#### Aim of the task:
Report all lines in the records that hold the string "solid".

#### Records shown:
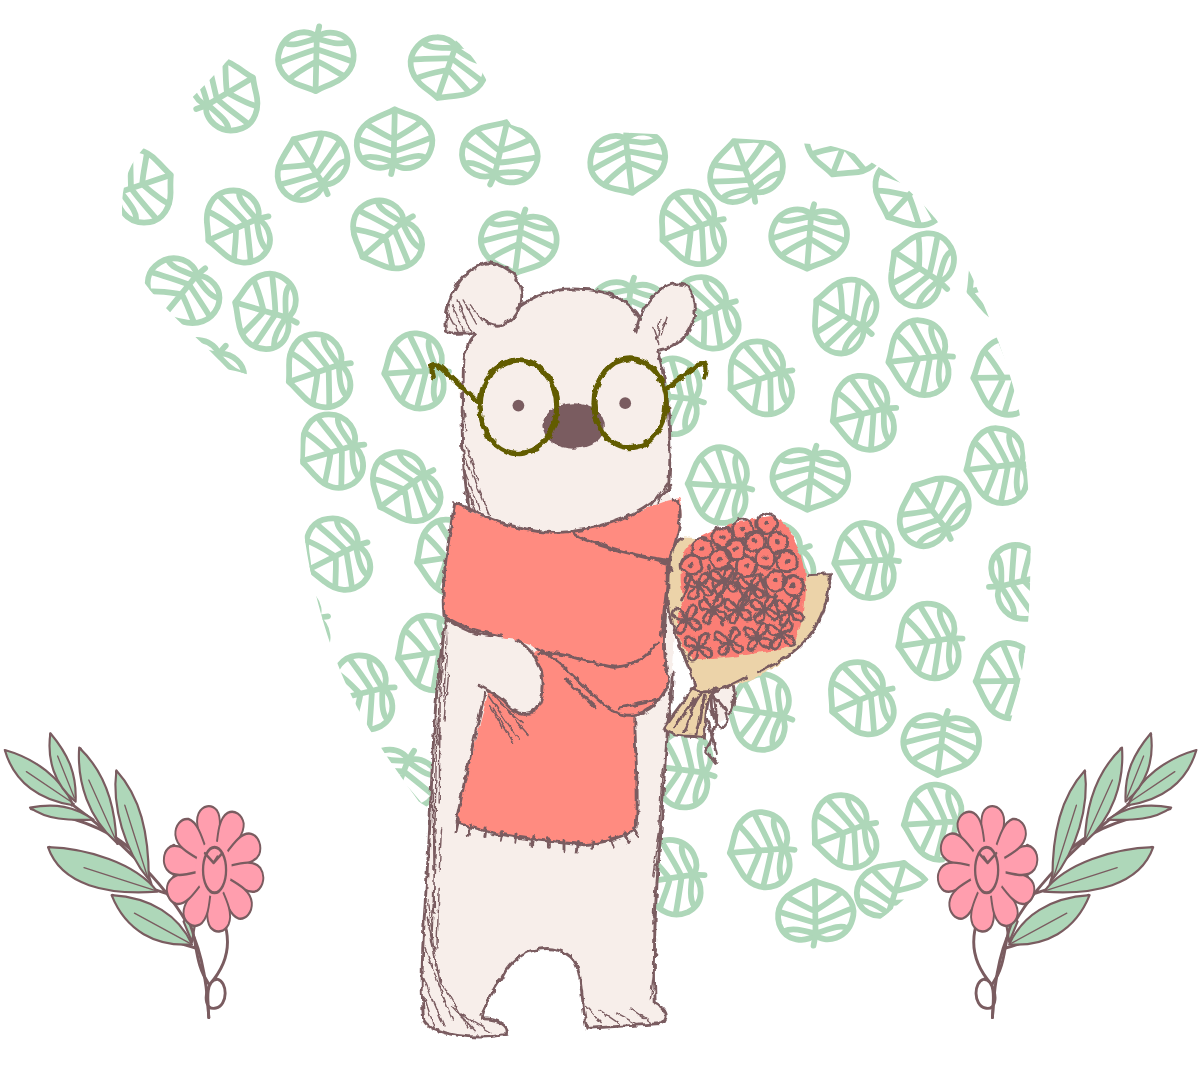
<!DOCTYPE html>
<html lang="en">
<head>
<meta charset="utf-8">
<title>Bear with a bouquet</title>
<style>
:root{--paper:#fff;--leaf:#aed7b9;--ink:#7a5c60;--fur:#f7eeea;--scarf:#ff8b80;--berry:#fb7e74;--wrap:#ecd3a9;--petal:#ff9eae;--frames:#625c05}
html,body{margin:0;background:var(--paper);overflow:hidden}
.canvas{display:block;width:1200px;height:1066px}
.leaf-line{fill:none;stroke:var(--leaf);stroke-width:4.8;stroke-linecap:round;stroke-linejoin:round}
.ink{fill:none;stroke:var(--ink);stroke-width:2.4;stroke-linecap:round;stroke-linejoin:round}
.hatch{fill:none;stroke:var(--ink);stroke-width:1.2;stroke-linecap:round}
.fur{fill:var(--fur)}
.scarf{fill:var(--scarf)}
.wrap{fill:var(--wrap)}
.berry{fill:var(--berry)}
.solid{fill:var(--ink)}
.frames{fill:none;stroke:var(--frames);stroke-width:4.4;stroke-linecap:round;stroke-linejoin:round}
.sprig-leaf{fill:var(--leaf);stroke:var(--ink);stroke-width:1.8;stroke-linejoin:round}
.petal{fill:var(--petal);stroke:var(--ink);stroke-width:2}
</style>
</head>
<body>
<svg class="canvas" viewBox="0 0 1000 888.33" role="img" aria-label="A bear in round glasses and a coral scarf holding a bouquet, with green leaves behind and a flower sprig on each side">
<defs>
  <filter id="pencil" x="-5%" y="-5%" width="110%" height="110%">
    <feTurbulence type="fractalNoise" baseFrequency=".16" numOctaves="2" seed="4" result="grain"/>
    <feDisplacementMap in="SourceGraphic" in2="grain" scale="4.5" xChannelSelector="R" yChannelSelector="G"/>
  </filter>
  <clipPath id="foliage-shape">
    <path d="M190 50C215 15 250 10 300 10C345 10 378 28 386 40C402 52 412 85 426 104C446 112 480 110 510 110C580 113 630 116 690 121C735 130 785 175 812 235C835 290 848 325 852 360C860 420 860 470 857 515C852 580 836 630 815 670C800 705 780 732 755 748C725 775 700 793 660 792C560 785 440 730 349 668C325 635 300 600 284 560C268 520 255 470 252 430C248 400 252 370 250 344C235 325 215 312 190 308C165 280 130 255 110 220C98 185 98 150 116 128C135 105 165 78 190 50Z"/>
  </clipPath>
  <g id="leaf" class="leaf-line">
    <path d="M1-18C-6-26-27-23-31-3C-33 8-25 18-13 22C-7 24-4 25 0 27C5 24 9 23 15 20C27 15 34 5 31-8C26-24 9-24 1-18Z"/>
    <path d="M3-27L1-18L0 26M1-17C-10-14-19-10-25-13M1-17C11-14 20-11 27-14M1-8C-10-5-19-1-30 3M1-8C10-5 19-2 30 2M1 2C-6 6-14 10-22 17M1 2C8 5 14 9 23 14"/>
  </g>
  <path id="petal" class="petal" d="M-5-15C-10-28-15-40-9-48C-4-54 5-54 10-48C15-40 10-28 5-15Z"/>
  <g id="berry"><circle class="ink" r="8.4"/><circle class="solid" r="2"/></g>
  <g id="blossom" class="ink"><path d="M0 0C-3-6-10-12-11-6C-12 0-4 1 0 0C-6 3-11 9-6 11C-1 12 0 5 0 0C3 5 8 12 11 7C12 2 6 0 0 0C6-2 11-8 7-11C2-12 0-5 0 0Z"/></g>
  <g id="sprig">
    <path class="ink" d="M174 848C172 810 166 785 155 768C136 735 98 698 57 668C40 655 20 643 5 626M60 671L42 612M98 703L67 624M126 737L97 643M108 707C90 690 55 679 26 674M143 746C105 733 68 725 41 706M163 790C135 783 110 765 94 746M140 745L155 700"/>
    <path class="sprig-leaf" d="M61 671C34 667 12 653 4 625C29 632 51 648 61 671Z"/>
    <path class="sprig-leaf" d="M63 668C45 654 39 632 42 611C58 630 64 646 63 668Z"/>
    <path class="sprig-leaf" d="M97 702C74 682 64 652 66 623C86 642 96 668 97 702Z"/>
    <path class="sprig-leaf" d="M124 733C104 709 93 672 97 642C117 664 124 694 124 733Z"/>
    <path class="sprig-leaf" d="M78 683C57 684 39 683 25 673C46 669 62 672 78 683Z"/>
    <path class="sprig-leaf" d="M131 743C90 746 51 738 40 706C72 707 113 719 131 743Z"/>
    <path class="sprig-leaf" d="M160 787C130 789 105 776 93 746C126 748 149 763 160 787Z"/>
    <path class="sprig-leaf" d="M139 723C135 712 138 707 145 704L155 725ZM153 768L165 755L160 785Z"/>
    <path class="ink" d="M62 670L22 643M62 665L48 630M96 699L74 650M123 731L104 671M129 742L70 723M158 786L112 761" style="stroke-width:1.1"/>
    <path class="ink" d="M186 766C193 785 190 803 175 820C169 832 172 842 180 840C190 838 190 818 181 816C171 817 173 833 174 848"/>
    <path class="ink" d="M155 764C166 780 160 800 174 820"/>
    <g transform="translate(178 724) scale(.8 1)">
      <g id="petals">
        <use href="#petal" transform="rotate(-8)"/><use href="#petal" transform="rotate(28)"/><use href="#petal" transform="rotate(64)"/><use href="#petal" transform="rotate(100)"/><use href="#petal" transform="rotate(136)"/><use href="#petal" transform="rotate(172)"/><use href="#petal" transform="rotate(208)"/><use href="#petal" transform="rotate(244)"/><use href="#petal" transform="rotate(280)"/><use href="#petal" transform="rotate(316)"/>
      </g>
      <ellipse cx="0" cy="0" rx="19" ry="23" fill="var(--petal)"/>
      <ellipse class="ink" cx="1" cy="1" rx="12" ry="19"/>
      <path class="ink" d="M-9-13L0-5L9-13M0-5L4-10"/>
    </g>
  </g>
</defs>

<g id="foliage" clip-path="url(#foliage-shape)">
  <use href="#leaf" transform="translate(263 49)"/>
  <use href="#leaf" transform="translate(373 56) rotate(18)"/>
  <use href="#leaf" transform="translate(188 79) rotate(-122)"/>
  <use href="#leaf" transform="translate(329 118) rotate(180)"/>
  <use href="#leaf" transform="translate(260 138) rotate(145)"/>
  <use href="#leaf" transform="translate(417 128) rotate(192)"/>
  <use href="#leaf" transform="translate(523 134) rotate(-8)"/>
  <use href="#leaf" transform="translate(622 142) rotate(158)"/>
  <use href="#leaf" transform="translate(703 120) rotate(20)"/>
  <use href="#leaf" transform="translate(117 155) rotate(-110)"/>
  <use href="#leaf" transform="translate(198 189) rotate(65)"/>
  <use href="#leaf" transform="translate(322 196) rotate(48)"/>
  <use href="#leaf" transform="translate(432 201) rotate(6)"/>
  <use href="#leaf" transform="translate(577 190) rotate(68)"/>
  <use href="#leaf" transform="translate(674 197) rotate(3)"/>
  <use href="#leaf" transform="translate(758 161) rotate(42)"/>
  <use href="#leaf" transform="translate(768 224) rotate(122)"/>
  <use href="#leaf" transform="translate(834 236) rotate(75)"/>
  <use href="#leaf" transform="translate(152 243) rotate(38)"/>
  <use href="#leaf" transform="translate(222 259) rotate(105)"/>
  <use href="#leaf" transform="translate(172 310) rotate(30)"/>
  <use href="#leaf" transform="translate(266 309) rotate(70)"/>
  <use href="#leaf" transform="translate(347 309) rotate(85)"/>
  <use href="#leaf" transform="translate(523 258) rotate(5)"/>
  <use href="#leaf" transform="translate(588 261) rotate(62)"/>
  <use href="#leaf" transform="translate(704 263) rotate(118)"/>
  <use href="#leaf" transform="translate(767 298) rotate(82)"/>
  <use href="#leaf" transform="translate(634 315) rotate(70)"/>
  <use href="#leaf" transform="translate(560 330) rotate(95)"/>
  <use href="#leaf" transform="translate(720 344) rotate(75)"/>
  <use href="#leaf" transform="translate(838 314) rotate(88)"/>
  <use href="#leaf" transform="translate(277 376) rotate(72)"/>
  <use href="#leaf" transform="translate(338 406) rotate(52)"/>
  <use href="#leaf" transform="translate(600 404) rotate(92)"/>
  <use href="#leaf" transform="translate(675 398) rotate(5)"/>
  <use href="#leaf" transform="translate(778 426) rotate(142)"/>
  <use href="#leaf" transform="translate(832 388) rotate(82)"/>
  <use href="#leaf" transform="translate(281 462) rotate(62)"/>
  <use href="#leaf" transform="translate(374 464) rotate(80)"/>
  <use href="#leaf" transform="translate(650 466) rotate(60)"/>
  <use href="#leaf" transform="translate(722 467) rotate(85)"/>
  <use href="#leaf" transform="translate(851 485) rotate(-105)"/>
  <use href="#leaf" transform="translate(247 520) rotate(70)"/>
  <use href="#leaf" transform="translate(302 577) rotate(75)"/>
  <use href="#leaf" transform="translate(358 544) rotate(80)"/>
  <use href="#leaf" transform="translate(775 534) rotate(80)"/>
  <use href="#leaf" transform="translate(718 582) rotate(66)"/>
  <use href="#leaf" transform="translate(840 567) rotate(88)"/>
  <use href="#leaf" transform="translate(634 593) rotate(98)"/>
  <use href="#leaf" transform="translate(784 619) rotate(6)"/>
  <use href="#leaf" transform="translate(333 650) rotate(20)"/>
  <use href="#leaf" transform="translate(569 641) rotate(96)"/>
  <use href="#leaf" transform="translate(560 731) rotate(80)"/>
  <use href="#leaf" transform="translate(635 708) rotate(84)"/>
  <use href="#leaf" transform="translate(704 693) rotate(68)"/>
  <use href="#leaf" transform="translate(780 685) rotate(85)"/>
  <use href="#leaf" transform="translate(680 761) rotate(178)"/>
  <use href="#leaf" transform="translate(746 745) rotate(196)"/>
</g>

<g id="sprigs">
  <use href="#sprig"/>
  <use href="#sprig" transform="matrix(-1 0 0 1 1001 0)"/>
</g>

<g id="bear">
  <g id="body" filter="url(#pencil)">
    <path class="fur" d="M372 276C369 248 387 220 409 219C429 222 439 240 433 258C448 244 467 240 483 241C506 241 526 250 535 267C540 245 559 232 574 239C585 252 580 288 548 292C559 325 560 370 557 410L566 430C562 520 558 610 551 690C546 745 544 790 546 836C556 841 557 850 551 853L489 857C483 836 486 812 478 800C466 785 432 786 418 815C409 829 402 840 402 849C416 849 425 856 422 862C398 867 360 864 352 852C350 800 357 740 358 690C361 625 361 570 372 513L391 430C383 380 381 320 387 292C390 283 393 279 397 278Z"/>
    <path class="ink" d="M397 278C388 276 379 280 372 276C369 248 387 220 409 219C429 222 439 240 433 256C427 270 414 276 403 266M397 278C386 288 386 300 386 318C384 355 385 390 391 424M431 257C448 244 467 240 483 241C506 241 525 250 534 267M530 276C536 247 558 230 574 239C586 255 578 288 548 292C558 325 560 370 557 408M372 515C362 570 361 625 358 690C356 740 349 800 353 850C360 863 398 867 422 862C425 856 416 849 402 849C402 840 409 829 418 815C432 786 466 785 478 800C486 812 484 836 489 857L551 853C558 848 556 841 546 836C544 790 546 745 551 690C553 650 555 620 559 575"/>
    <path class="hatch" d="M374 262L382 277M377 255L387 276M381 250L392 276M386 250L397 270M392 254L402 268M544 272L549 287M550 266L548 283M556 264L551 279M386 390L400 425M387 400L396 426M387 380L408 430M389 372L398 400M385 330L389 360M387 410L391 428M558 400L542 422M556 404L548 420M400 432L430 438"/>
    <path class="hatch" d="M370 525L365 620M367 560L366 670M364 600L362 720M373 525L370 580M361 660L362 760M363 700L360 780M357 750L363 805M356 765L370 835M354 790L377 850M353 815L370 855M354 832L362 857M366 815L390 856M376 838L396 859M385 846L409 860M366 740L364 790M550 690L544 730M547 720L544 770M552 640L549 690M488 838L501 852M500 842L516 853M513 844L530 853M525 840L542 852M410 826L400 846M416 815L406 836M547 790L542 833M374 560L370 600M368 690L366 725"/>
  </g>

  <g id="face">
    <ellipse class="solid" cx="478" cy="355" rx="26" ry="19" filter="url(#pencil)"/>
    <circle class="solid" cx="432" cy="338" r="4.9"/>
    <circle class="solid" cx="521" cy="336" r="4.9"/>
    <g class="frames" filter="url(#pencil)">
      <ellipse cx="432" cy="339" rx="32" ry="39"/>
      <ellipse cx="525" cy="336" rx="30" ry="37"/>
      <path d="M400 336L372 311C362 300 358 302 361 314M554 325L580 305C588 300 590 305 587 315"/>
    </g>
  </g>

  <g id="scarf" filter="url(#pencil)">
    <path class="scarf" d="M412 560C400 600 389 645 380 685C410 697 455 701 487 704C505 702 521 698 530 690C533 660 529 630 529 594L450 540Z"/>
    <path class="scarf" d="M379 419C410 437 445 446 476 443C512 438 540 420 566 415C572 435 561 460 556 472C557 505 550 540 558 568C549 590 530 603 510 592C490 580 475 555 448 540C420 528 390 530 370 513C367 485 374 450 379 419Z"/>
    <path class="ink" d="M391 424L379 419C374 450 367 485 370 513M391 424C418 438 445 446 476 443C512 438 530 428 545 417C553 414 556 408 559 405M561 416C574 422 562 455 557 470C530 461 500 458 476 444M498 452C525 464 545 464 560 468M556 472C557 505 549 540 558 568C549 590 530 603 510 592M370 513C384 523 402 527 418 530M448 540C475 555 490 580 510 592M448 545C465 541 489 553 512 556M472 566L496 589M512 556C528 555 540 547 548 535M404 578C396 612 387 650 380 685C410 697 455 701 487 704C505 702 521 698 530 690C533 660 529 630 529 598M557 478L551 530M516 590L550 583"/>
    <path class="ink" d="M382 684L380 693M392 687L391 696M405 690L404 698M418 693L417 701M430 695L429 702M444 697L443 705M457 698L457 706M470 700L470 709M482 702L481 710M494 701L494 707M508 698L511 706M521 694L524 702M528 690L532 697"/>
  </g>

  <g id="left-arm" filter="url(#pencil)">
    <path class="fur" d="M372 516C386 526 406 531 428 532C446 540 456 560 451 583C447 598 431 597 423 588C416 579 407 576 399 571L376 585Z"/>
    <path class="ink" d="M372 516C386 526 398 529 410 530M431 534C449 544 456 564 451 583C447 598 431 597 423 588C416 579 408 577 399 571"/>
    <path class="hatch" d="M408 580L432 616M412 580L440 612M411 590L428 619M417 586L436 603M408 588L418 606"/>
  </g>
</g>

<g id="bouquet" filter="url(#pencil)">
  <path class="fur" d="M594 580C606 563 616 568 612 585C610 596 603 602 596 600Z"/>
  <path class="ink" d="M607 567C614 570 613 588 608 594M561 560L560 585"/>
  <path class="wrap" d="M570 448C556 456 556 485 557 502C559 527 573 550 579 571C570 584 560 596 553 607C562 616 575 612 587 615C588 600 588 587 593 577C638 566 690 540 692 478L672 480L620 450Z"/>
  <path class="berry" d="M571 458C578 445 620 432 645 430C659 436 671 465 671 485C670 510 668 535 655 540C625 545 600 551 578 549C563 535 560 520 570 500C566 485 566 470 571 458Z"/>
  <g id="berries">
    <use href="#berry" x="576" y="471"/><use href="#berry" x="585" y="457"/><use href="#berry" x="602" y="448"/><use href="#berry" x="619" y="441"/><use href="#berry" x="639" y="436"/><use href="#berry" x="629" y="451"/><use href="#berry" x="648" y="452"/><use href="#berry" x="656" y="468"/><use href="#berry" x="661" y="488"/><use href="#berry" x="613" y="458"/><use href="#berry" x="600" y="466"/><use href="#berry" x="638" y="465"/><use href="#berry" x="622" y="472"/><use href="#berry" x="646" y="484"/>
  </g>
  <g id="blossoms">
    <use href="#blossom" x="582" y="488"/><use href="#blossom" x="603" y="484"/><use href="#blossom" x="626" y="490"/><use href="#blossom" x="572" y="516"/><use href="#blossom" x="594" y="508"/><use href="#blossom" x="615" y="508"/><use href="#blossom" x="637" y="508"/><use href="#blossom" x="658" y="509"/><use href="#blossom" x="582" y="539"/><use href="#blossom" x="607" y="535"/><use href="#blossom" x="631" y="531"/><use href="#blossom" x="651" y="529"/>
    <path class="ink" d="M590 472L598 500M608 470L620 500M614 478L600 496M634 478L640 498M575 482L568 500M587 498L603 520M622 495L612 520M645 495L650 515"/>
  </g>
  <path class="ink" d="M568 449C556 456 556 485 557 502C559 527 573 550 579 571C570 584 560 596 553 607C562 616 575 612 587 615C588 600 588 587 593 577C602 574 613 570 622 564M632 560C663 546 690 526 692 478L673 479M556 469L560 476M576 574C584 578 592 577 597 573"/>
  <path class="ink" d="M586 577C576 585 575 602 570 609M579 583L562 606M587 580L580 612M593 577C600 590 596 612 588 626L597 637M594 580C606 590 610 600 602 607C594 602 592 590 593 580M590 600L597 628"/>
</g>
</svg>
</body>
</html>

#### Exercise solution:
.solid{fill:var(--ink)}
  <g id="berry"><circle class="ink" r="8.4"/><circle class="solid" r="2"/></g>
    <ellipse class="solid" cx="478" cy="355" rx="26" ry="19" filter="url(#pencil)"/>
    <circle class="solid" cx="432" cy="338" r="4.9"/>
    <circle class="solid" cx="521" cy="336" r="4.9"/>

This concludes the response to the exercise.